Segment Start: Data provided

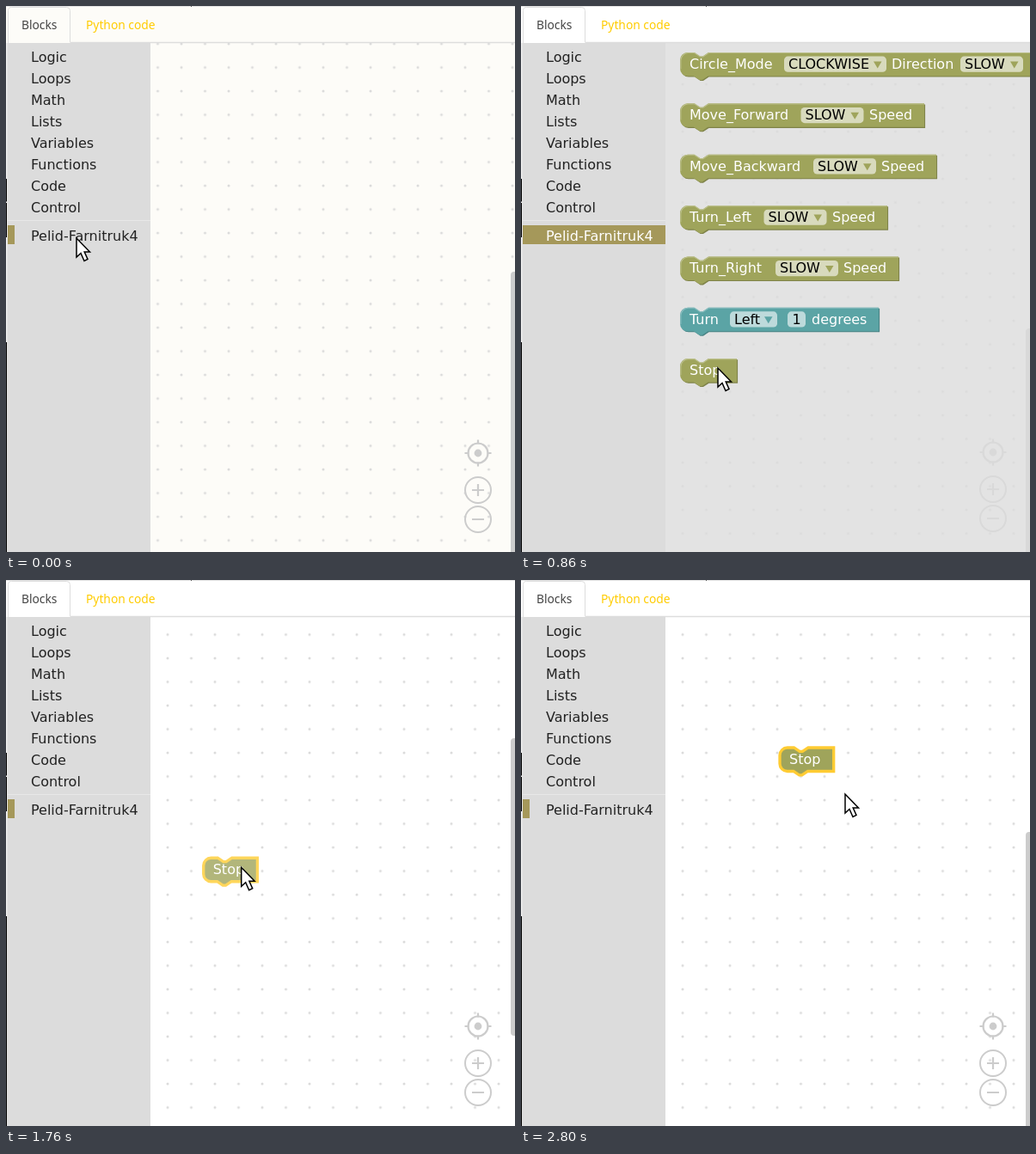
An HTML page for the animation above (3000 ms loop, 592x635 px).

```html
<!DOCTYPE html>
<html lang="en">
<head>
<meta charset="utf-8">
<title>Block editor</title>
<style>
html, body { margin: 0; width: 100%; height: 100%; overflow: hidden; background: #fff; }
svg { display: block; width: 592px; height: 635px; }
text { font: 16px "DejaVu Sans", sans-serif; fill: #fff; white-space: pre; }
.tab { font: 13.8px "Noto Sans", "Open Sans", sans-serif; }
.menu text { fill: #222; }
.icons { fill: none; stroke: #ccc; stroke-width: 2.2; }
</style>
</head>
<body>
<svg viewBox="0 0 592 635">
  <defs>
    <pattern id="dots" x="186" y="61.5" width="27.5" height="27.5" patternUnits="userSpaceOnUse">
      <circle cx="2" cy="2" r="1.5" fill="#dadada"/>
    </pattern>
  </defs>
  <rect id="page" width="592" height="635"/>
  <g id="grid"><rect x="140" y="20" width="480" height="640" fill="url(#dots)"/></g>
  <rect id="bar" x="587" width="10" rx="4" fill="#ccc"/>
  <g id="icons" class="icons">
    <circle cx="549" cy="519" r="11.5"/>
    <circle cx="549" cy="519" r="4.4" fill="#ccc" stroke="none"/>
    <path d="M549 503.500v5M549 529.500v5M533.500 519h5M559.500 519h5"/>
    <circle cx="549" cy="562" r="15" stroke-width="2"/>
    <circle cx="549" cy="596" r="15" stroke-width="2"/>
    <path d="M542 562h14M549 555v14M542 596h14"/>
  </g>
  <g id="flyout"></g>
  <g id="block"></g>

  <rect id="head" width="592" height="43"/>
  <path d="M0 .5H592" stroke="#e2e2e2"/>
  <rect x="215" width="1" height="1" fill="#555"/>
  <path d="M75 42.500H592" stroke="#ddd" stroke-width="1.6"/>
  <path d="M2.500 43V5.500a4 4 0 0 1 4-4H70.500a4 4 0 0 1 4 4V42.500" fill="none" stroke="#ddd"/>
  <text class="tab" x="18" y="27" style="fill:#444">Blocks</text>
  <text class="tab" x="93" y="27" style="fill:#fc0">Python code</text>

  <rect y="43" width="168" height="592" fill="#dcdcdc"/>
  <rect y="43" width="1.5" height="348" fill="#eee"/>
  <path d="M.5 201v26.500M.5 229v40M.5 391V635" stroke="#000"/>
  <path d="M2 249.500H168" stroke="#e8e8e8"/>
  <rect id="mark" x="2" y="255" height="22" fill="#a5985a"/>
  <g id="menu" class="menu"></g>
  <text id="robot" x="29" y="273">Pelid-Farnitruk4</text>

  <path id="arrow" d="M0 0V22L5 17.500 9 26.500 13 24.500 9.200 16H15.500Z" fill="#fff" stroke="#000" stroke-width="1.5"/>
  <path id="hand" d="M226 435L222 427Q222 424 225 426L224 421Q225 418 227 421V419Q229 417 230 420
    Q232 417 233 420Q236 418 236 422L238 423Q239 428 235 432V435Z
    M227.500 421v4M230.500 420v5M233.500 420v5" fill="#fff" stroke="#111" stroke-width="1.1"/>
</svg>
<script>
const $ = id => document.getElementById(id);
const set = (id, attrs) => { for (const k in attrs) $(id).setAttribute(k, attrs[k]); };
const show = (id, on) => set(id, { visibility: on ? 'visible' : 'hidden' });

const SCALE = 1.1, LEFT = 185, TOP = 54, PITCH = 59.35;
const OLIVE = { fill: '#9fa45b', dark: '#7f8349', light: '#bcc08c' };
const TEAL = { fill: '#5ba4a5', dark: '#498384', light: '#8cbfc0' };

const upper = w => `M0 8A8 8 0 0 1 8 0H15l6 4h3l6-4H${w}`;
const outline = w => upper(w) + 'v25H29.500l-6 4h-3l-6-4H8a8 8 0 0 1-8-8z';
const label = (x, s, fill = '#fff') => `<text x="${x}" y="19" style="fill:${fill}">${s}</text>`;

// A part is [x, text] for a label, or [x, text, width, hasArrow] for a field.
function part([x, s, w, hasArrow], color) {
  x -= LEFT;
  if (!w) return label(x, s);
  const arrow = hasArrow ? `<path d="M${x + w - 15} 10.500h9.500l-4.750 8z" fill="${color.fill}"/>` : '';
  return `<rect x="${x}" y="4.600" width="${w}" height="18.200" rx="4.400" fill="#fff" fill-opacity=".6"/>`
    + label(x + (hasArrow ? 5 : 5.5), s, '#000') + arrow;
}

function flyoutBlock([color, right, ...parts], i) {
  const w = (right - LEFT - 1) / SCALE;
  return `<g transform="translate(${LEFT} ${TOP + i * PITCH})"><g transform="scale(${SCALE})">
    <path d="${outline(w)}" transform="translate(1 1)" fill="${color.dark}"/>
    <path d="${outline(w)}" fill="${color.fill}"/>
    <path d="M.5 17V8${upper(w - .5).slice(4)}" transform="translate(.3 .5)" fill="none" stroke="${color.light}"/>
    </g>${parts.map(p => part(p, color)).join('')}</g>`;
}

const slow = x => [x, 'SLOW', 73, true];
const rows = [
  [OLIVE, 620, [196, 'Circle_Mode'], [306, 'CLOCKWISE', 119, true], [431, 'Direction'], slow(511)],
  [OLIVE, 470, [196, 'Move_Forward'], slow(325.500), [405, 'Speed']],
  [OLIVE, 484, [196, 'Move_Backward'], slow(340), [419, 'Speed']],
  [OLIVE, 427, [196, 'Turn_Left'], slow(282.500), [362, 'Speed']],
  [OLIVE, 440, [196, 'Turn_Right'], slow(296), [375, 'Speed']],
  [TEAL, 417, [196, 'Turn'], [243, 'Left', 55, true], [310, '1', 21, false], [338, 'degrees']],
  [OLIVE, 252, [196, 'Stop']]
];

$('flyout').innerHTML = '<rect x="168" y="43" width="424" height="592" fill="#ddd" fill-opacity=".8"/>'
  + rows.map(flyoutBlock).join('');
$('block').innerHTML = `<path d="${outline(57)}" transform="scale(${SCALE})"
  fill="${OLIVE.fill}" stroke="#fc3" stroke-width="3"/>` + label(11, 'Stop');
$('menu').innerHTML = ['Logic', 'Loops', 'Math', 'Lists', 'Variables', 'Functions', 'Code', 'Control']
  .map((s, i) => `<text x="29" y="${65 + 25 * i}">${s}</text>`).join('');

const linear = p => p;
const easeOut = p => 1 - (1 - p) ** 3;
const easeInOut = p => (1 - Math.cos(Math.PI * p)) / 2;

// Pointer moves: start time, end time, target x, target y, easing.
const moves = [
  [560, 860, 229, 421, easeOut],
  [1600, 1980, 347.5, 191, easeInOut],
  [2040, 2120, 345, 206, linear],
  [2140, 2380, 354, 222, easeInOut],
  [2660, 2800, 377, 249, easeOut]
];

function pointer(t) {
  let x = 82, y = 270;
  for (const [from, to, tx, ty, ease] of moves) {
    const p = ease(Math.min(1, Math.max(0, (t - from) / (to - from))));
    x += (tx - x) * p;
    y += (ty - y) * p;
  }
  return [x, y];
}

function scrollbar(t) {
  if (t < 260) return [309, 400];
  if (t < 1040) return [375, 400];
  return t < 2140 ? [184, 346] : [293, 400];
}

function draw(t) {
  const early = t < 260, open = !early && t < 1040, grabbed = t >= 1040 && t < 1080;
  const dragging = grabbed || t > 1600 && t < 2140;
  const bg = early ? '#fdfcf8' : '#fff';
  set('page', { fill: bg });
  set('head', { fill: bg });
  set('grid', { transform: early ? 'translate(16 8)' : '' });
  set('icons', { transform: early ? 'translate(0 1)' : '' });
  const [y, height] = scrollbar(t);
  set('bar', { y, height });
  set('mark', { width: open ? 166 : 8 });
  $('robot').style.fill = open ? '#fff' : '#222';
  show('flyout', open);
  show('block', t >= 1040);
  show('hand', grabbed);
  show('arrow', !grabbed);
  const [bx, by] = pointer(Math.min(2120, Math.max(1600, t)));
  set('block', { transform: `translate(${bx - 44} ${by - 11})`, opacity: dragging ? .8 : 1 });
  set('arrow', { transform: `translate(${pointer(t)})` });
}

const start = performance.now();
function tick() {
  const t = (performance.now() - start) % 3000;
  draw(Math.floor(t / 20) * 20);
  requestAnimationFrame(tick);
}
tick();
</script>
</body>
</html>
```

Segment End: Data provided
Segment Start: Data provided

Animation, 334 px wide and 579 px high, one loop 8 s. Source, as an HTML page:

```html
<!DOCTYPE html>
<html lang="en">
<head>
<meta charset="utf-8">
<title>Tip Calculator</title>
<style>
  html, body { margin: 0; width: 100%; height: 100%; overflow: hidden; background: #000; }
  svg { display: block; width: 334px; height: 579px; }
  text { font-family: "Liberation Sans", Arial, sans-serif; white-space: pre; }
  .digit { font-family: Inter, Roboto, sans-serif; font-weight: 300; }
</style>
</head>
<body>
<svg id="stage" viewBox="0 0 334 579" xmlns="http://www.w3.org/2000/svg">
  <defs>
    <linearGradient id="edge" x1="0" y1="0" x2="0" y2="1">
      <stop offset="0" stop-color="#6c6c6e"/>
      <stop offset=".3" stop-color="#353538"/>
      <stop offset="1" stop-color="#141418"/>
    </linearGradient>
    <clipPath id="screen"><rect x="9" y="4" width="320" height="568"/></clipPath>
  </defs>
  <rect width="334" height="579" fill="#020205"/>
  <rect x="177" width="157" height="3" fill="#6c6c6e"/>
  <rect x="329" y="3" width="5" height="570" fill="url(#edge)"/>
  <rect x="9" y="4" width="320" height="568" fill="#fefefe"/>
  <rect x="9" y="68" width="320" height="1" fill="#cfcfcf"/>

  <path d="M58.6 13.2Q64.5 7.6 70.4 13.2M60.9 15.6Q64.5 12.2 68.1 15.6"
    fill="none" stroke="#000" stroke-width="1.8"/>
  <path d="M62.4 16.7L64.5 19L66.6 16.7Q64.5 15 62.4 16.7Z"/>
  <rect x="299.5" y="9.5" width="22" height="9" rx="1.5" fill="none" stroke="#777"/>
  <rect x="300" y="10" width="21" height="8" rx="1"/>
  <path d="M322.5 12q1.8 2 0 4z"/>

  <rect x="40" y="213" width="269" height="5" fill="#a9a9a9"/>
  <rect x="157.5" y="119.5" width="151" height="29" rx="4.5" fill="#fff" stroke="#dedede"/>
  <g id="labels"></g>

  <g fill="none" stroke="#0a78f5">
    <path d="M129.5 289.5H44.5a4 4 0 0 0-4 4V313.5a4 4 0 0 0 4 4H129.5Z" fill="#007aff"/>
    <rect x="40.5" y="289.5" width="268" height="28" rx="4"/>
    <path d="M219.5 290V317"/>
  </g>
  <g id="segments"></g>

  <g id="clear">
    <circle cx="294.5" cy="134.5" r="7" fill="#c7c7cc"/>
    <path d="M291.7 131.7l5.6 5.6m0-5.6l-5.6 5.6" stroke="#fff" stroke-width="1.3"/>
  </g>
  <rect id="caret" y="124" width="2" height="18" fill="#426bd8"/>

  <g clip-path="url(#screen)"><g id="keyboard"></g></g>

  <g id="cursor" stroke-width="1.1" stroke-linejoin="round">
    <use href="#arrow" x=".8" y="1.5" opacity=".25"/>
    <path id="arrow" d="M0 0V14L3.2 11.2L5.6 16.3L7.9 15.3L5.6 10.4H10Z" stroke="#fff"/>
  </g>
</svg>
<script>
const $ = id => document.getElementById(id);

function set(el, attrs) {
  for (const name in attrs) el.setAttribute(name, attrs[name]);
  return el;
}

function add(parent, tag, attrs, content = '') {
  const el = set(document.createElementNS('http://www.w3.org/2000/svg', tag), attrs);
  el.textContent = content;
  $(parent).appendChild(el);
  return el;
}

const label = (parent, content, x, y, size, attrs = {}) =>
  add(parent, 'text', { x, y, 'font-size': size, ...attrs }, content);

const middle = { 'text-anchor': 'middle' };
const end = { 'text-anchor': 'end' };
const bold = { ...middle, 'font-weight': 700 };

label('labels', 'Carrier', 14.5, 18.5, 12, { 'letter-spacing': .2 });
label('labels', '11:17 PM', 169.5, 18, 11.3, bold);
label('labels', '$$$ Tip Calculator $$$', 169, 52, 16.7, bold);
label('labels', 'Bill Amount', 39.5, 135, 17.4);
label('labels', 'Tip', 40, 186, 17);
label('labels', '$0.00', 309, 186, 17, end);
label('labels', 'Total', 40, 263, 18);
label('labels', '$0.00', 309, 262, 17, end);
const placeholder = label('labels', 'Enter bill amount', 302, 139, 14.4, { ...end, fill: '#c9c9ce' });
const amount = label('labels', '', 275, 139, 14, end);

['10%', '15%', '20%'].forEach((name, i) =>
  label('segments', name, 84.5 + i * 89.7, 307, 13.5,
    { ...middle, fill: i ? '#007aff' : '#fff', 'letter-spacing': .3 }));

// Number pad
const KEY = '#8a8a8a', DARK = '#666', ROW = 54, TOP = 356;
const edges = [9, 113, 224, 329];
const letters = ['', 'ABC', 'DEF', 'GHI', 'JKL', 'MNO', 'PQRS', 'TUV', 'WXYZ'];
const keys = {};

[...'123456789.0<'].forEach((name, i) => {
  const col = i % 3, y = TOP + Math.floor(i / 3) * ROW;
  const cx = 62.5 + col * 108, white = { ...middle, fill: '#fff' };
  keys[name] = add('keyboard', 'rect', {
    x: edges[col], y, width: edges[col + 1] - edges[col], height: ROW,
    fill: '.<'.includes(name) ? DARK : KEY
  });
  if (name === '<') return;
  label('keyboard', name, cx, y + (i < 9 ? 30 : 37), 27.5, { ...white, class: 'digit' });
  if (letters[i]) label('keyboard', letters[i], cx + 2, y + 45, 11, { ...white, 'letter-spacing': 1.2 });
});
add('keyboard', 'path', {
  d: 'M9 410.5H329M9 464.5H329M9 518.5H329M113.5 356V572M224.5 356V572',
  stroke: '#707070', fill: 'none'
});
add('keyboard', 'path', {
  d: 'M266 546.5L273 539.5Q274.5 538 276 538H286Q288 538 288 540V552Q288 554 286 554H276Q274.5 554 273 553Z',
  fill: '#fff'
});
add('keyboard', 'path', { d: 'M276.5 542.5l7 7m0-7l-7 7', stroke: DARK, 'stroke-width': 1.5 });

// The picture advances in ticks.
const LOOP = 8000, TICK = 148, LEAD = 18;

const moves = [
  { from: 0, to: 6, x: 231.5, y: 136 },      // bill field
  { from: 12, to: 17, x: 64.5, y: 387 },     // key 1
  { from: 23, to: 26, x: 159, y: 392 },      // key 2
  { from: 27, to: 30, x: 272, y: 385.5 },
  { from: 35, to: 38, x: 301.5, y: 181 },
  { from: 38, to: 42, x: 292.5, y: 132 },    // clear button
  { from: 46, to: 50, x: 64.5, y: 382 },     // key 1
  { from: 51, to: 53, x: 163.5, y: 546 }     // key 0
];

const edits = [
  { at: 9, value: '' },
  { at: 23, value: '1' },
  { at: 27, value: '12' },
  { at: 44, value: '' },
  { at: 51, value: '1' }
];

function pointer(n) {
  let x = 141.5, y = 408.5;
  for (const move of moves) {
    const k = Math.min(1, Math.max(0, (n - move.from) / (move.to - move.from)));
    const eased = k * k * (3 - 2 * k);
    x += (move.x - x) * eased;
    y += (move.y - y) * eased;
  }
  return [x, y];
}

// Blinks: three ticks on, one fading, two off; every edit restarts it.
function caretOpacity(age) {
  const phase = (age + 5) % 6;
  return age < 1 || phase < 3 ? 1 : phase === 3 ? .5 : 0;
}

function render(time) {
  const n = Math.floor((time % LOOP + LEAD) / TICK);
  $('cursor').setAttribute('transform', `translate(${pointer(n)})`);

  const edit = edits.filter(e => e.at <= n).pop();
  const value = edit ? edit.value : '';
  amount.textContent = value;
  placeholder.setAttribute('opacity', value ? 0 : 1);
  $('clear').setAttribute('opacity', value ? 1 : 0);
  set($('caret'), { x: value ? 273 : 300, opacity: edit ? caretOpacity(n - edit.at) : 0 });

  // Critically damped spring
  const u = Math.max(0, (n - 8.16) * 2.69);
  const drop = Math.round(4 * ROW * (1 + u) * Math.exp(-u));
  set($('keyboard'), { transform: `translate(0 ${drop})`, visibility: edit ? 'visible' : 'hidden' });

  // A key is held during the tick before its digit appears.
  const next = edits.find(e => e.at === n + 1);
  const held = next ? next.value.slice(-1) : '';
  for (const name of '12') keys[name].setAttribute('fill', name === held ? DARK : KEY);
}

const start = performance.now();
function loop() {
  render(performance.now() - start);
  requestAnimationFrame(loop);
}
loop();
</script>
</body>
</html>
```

Segment End: Data provided

## Your goal
Copy every single line of the material above that holds "background".

## Solved problem
html, body { margin: 0; width: 100%; height: 100%; overflow: hidden; background: #fff; }
  html, body { margin: 0; width: 100%; height: 100%; overflow: hidden; background: #000; }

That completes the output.